### Exercise details
Reproduce the listing word for word. Skip any image.

### Task material
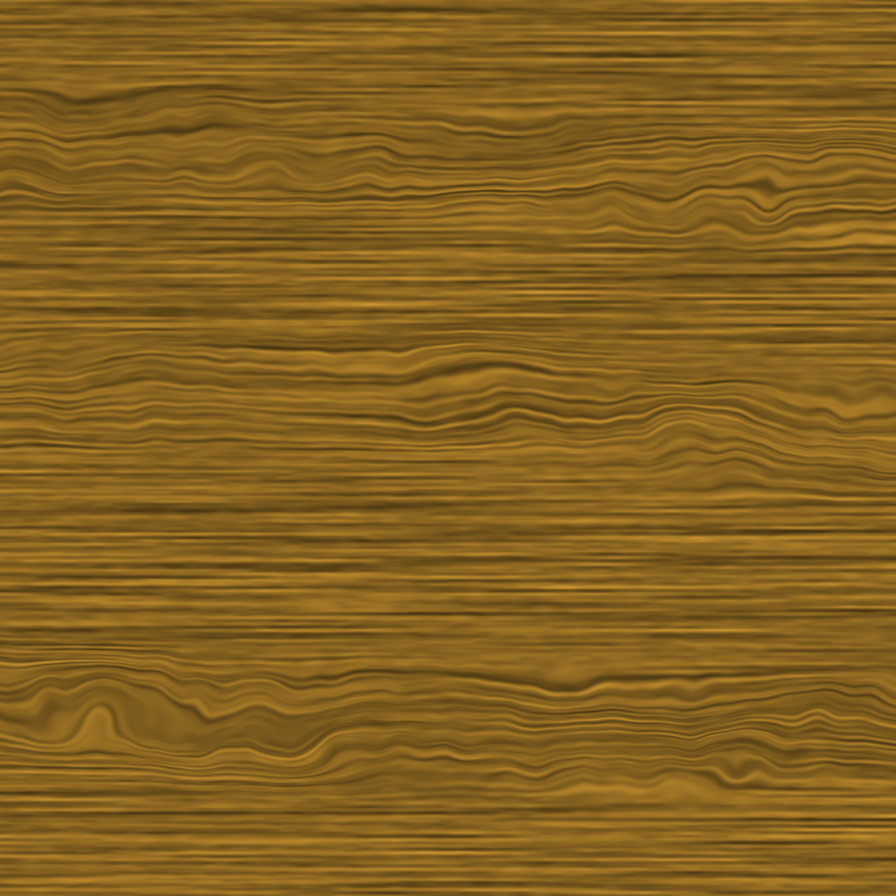
This texture is drawn by a Shadertoy shader. Its source:

```glsl
// Golden brown wood with fine horizontal grain and three bands of wavy, knotted figure.

#define WOOD_COLOR    vec3(1.0, 0.730, 0.235)
#define MEAN_TONE     0.522
#define CONTRAST      0.64
#define BAND_CENTERS  vec3(0.185, 0.54, 0.81)
#define BAND_WIDTH    0.060
#define BAND_SOFTNESS 0.18
#define SWELL         0.044
#define WAVE          0.023
#define RIPPLE        0.009
#define SUBSAMPLES    2

// Integer hash of a lattice cell, from 0 to 1
float hash(ivec2 cell) {
    uint h = uint(cell.x) * 1597334677u ^ uint(cell.y) * 3812015801u;
    h = (h ^ (h >> 16)) * 2246822519u;
    h = (h ^ (h >> 13)) * 3266489917u;
    h ^= h >> 16;
    return float(h >> 8) / 16777216.0;
}

// One row of smooth noise, shifted at random so that streak ends do not line up
float rowNoise(float x, int row) {
    x += 64.0 * hash(ivec2(row, 911));
    float cell = floor(x);
    float t = smoothstep(0.0, 1.0, x - cell);
    int i = int(cell);
    return mix(hash(ivec2(i, row)), hash(ivec2(i + 1, row)), t);
}

// Noise blended between neighbouring rows, centred on zero
float streakNoise(vec2 p, int seed) {
    float cell = floor(p.y);
    float t = smoothstep(0.0, 1.0, p.y - cell);
    int row = int(cell) + seed * 4096;
    return mix(rowNoise(p.x, row), rowNoise(p.x, row + 1), t) - 0.5;
}

// Streaks set off against the rows above and below, which evens out broad shading
float fiberNoise(vec2 p, int seed) {
    vec2 row = vec2(0.0, 1.0);
    float neighbors = streakNoise(p + row, seed) + streakNoise(p - row, seed);
    return streakNoise(p, seed) - 0.27 * neighbors;
}

// Strength of the wavy figure, strongest along the gently drifting bands
float figureMask(vec2 p) {
    float drift = 0.07 * streakNoise(p * vec2(3.0, 2.0), 1);
    vec3 d = (p.y + drift - BAND_CENTERS) / BAND_WIDTH;
    vec3 falloff = exp(-d * d * d * d);
    float patches = clamp(0.85 + 1.3 * streakNoise(p * vec2(4.0, 9.0), 2), 0.3, 1.25);
    return min(falloff.x + falloff.y + falloff.z, 1.0) * patches;
}

// Vertical displacement that bends the grain into waves and curls
float figureWarp(vec2 p) {
    return SWELL * streakNoise(p * vec2(6.0, 8.0), 3)
         + WAVE * streakNoise(p * vec2(18.0, 17.0), 4)
         + RIPPLE * streakNoise(p * vec2(40.0, 30.0), 5);
}

// Layers of long streaks, mostly thin fibres with faint broad shading
float grain(vec2 p) {
    return 0.03 * streakNoise(p * vec2(2.0, 20.0), 6)
         + 0.14 * fiberNoise(p * vec2(3.0, 85.0), 7)
         + 0.34 * fiberNoise(p * vec2(4.5, 165.0), 8)
         + 0.44 * fiberNoise(p * vec2(7.0, 270.0), 9)
         + 0.16 * streakNoise(p * vec2(50.0, 300.0), 10);
}

float woodTone(vec2 p) {
    float figure = figureMask(p);
    p.y += figure * figureWarp(p);
    float softening = 1.0 - BAND_SOFTNESS * clamp(figure, 0.0, 1.0);
    return MEAN_TONE + CONTRAST * softening * grain(p);
}

void mainImage(out vec4 fragColor, in vec2 fragCoord) {
    // Vertical subsamples smooth the thin fibres
    float tone = 0.0;
    for (int i = 0; i < SUBSAMPLES; i++) {
        float offset = (float(i) + 0.5) / float(SUBSAMPLES) - 0.5;
        tone += woodTone((fragCoord + vec2(0.0, offset)) / iResolution.y);
    }
    tone = clamp(tone / float(SUBSAMPLES), 0.22, 0.80);
    fragColor = vec4(WOOD_COLOR * tone, 1.0);
}
```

### Finished task
This texture is drawn by a Shadertoy shader. Its source:

```glsl
// Golden brown wood with fine horizontal grain and three bands of wavy, knotted figure.

#define WOOD_COLOR    vec3(1.0, 0.730, 0.235)
#define MEAN_TONE     0.522
#define CONTRAST      0.64
#define BAND_CENTERS  vec3(0.185, 0.54, 0.81)
#define BAND_WIDTH    0.060
#define BAND_SOFTNESS 0.18
#define SWELL         0.044
#define WAVE          0.023
#define RIPPLE        0.009
#define SUBSAMPLES    2

// Integer hash of a lattice cell, from 0 to 1
float hash(ivec2 cell) {
    uint h = uint(cell.x) * 1597334677u ^ uint(cell.y) * 3812015801u;
    h = (h ^ (h >> 16)) * 2246822519u;
    h = (h ^ (h >> 13)) * 3266489917u;
    h ^= h >> 16;
    return float(h >> 8) / 16777216.0;
}

// One row of smooth noise, shifted at random so that streak ends do not line up
float rowNoise(float x, int row) {
    x += 64.0 * hash(ivec2(row, 911));
    float cell = floor(x);
    float t = smoothstep(0.0, 1.0, x - cell);
    int i = int(cell);
    return mix(hash(ivec2(i, row)), hash(ivec2(i + 1, row)), t);
}

// Noise blended between neighbouring rows, centred on zero
float streakNoise(vec2 p, int seed) {
    float cell = floor(p.y);
    float t = smoothstep(0.0, 1.0, p.y - cell);
    int row = int(cell) + seed * 4096;
    return mix(rowNoise(p.x, row), rowNoise(p.x, row + 1), t) - 0.5;
}

// Streaks set off against the rows above and below, which evens out broad shading
float fiberNoise(vec2 p, int seed) {
    vec2 row = vec2(0.0, 1.0);
    float neighbors = streakNoise(p + row, seed) + streakNoise(p - row, seed);
    return streakNoise(p, seed) - 0.27 * neighbors;
}

// Strength of the wavy figure, strongest along the gently drifting bands
float figureMask(vec2 p) {
    float drift = 0.07 * streakNoise(p * vec2(3.0, 2.0), 1);
    vec3 d = (p.y + drift - BAND_CENTERS) / BAND_WIDTH;
    vec3 falloff = exp(-d * d * d * d);
    float patches = clamp(0.85 + 1.3 * streakNoise(p * vec2(4.0, 9.0), 2), 0.3, 1.25);
    return min(falloff.x + falloff.y + falloff.z, 1.0) * patches;
}

// Vertical displacement that bends the grain into waves and curls
float figureWarp(vec2 p) {
    return SWELL * streakNoise(p * vec2(6.0, 8.0), 3)
         + WAVE * streakNoise(p * vec2(18.0, 17.0), 4)
         + RIPPLE * streakNoise(p * vec2(40.0, 30.0), 5);
}

// Layers of long streaks, mostly thin fibres with faint broad shading
float grain(vec2 p) {
    return 0.03 * streakNoise(p * vec2(2.0, 20.0), 6)
         + 0.14 * fiberNoise(p * vec2(3.0, 85.0), 7)
         + 0.34 * fiberNoise(p * vec2(4.5, 165.0), 8)
         + 0.44 * fiberNoise(p * vec2(7.0, 270.0), 9)
         + 0.16 * streakNoise(p * vec2(50.0, 300.0), 10);
}

float woodTone(vec2 p) {
    float figure = figureMask(p);
    p.y += figure * figureWarp(p);
    float softening = 1.0 - BAND_SOFTNESS * clamp(figure, 0.0, 1.0);
    return MEAN_TONE + CONTRAST * softening * grain(p);
}

void mainImage(out vec4 fragColor, in vec2 fragCoord) {
    // Vertical subsamples smooth the thin fibres
    float tone = 0.0;
    for (int i = 0; i < SUBSAMPLES; i++) {
        float offset = (float(i) + 0.5) / float(SUBSAMPLES) - 0.5;
        tone += woodTone((fragCoord + vec2(0.0, offset)) / iResolution.y);
    }
    tone = clamp(tone / float(SUBSAMPLES), 0.22, 0.80);
    fragColor = vec4(WOOD_COLOR * tone, 1.0);
}
```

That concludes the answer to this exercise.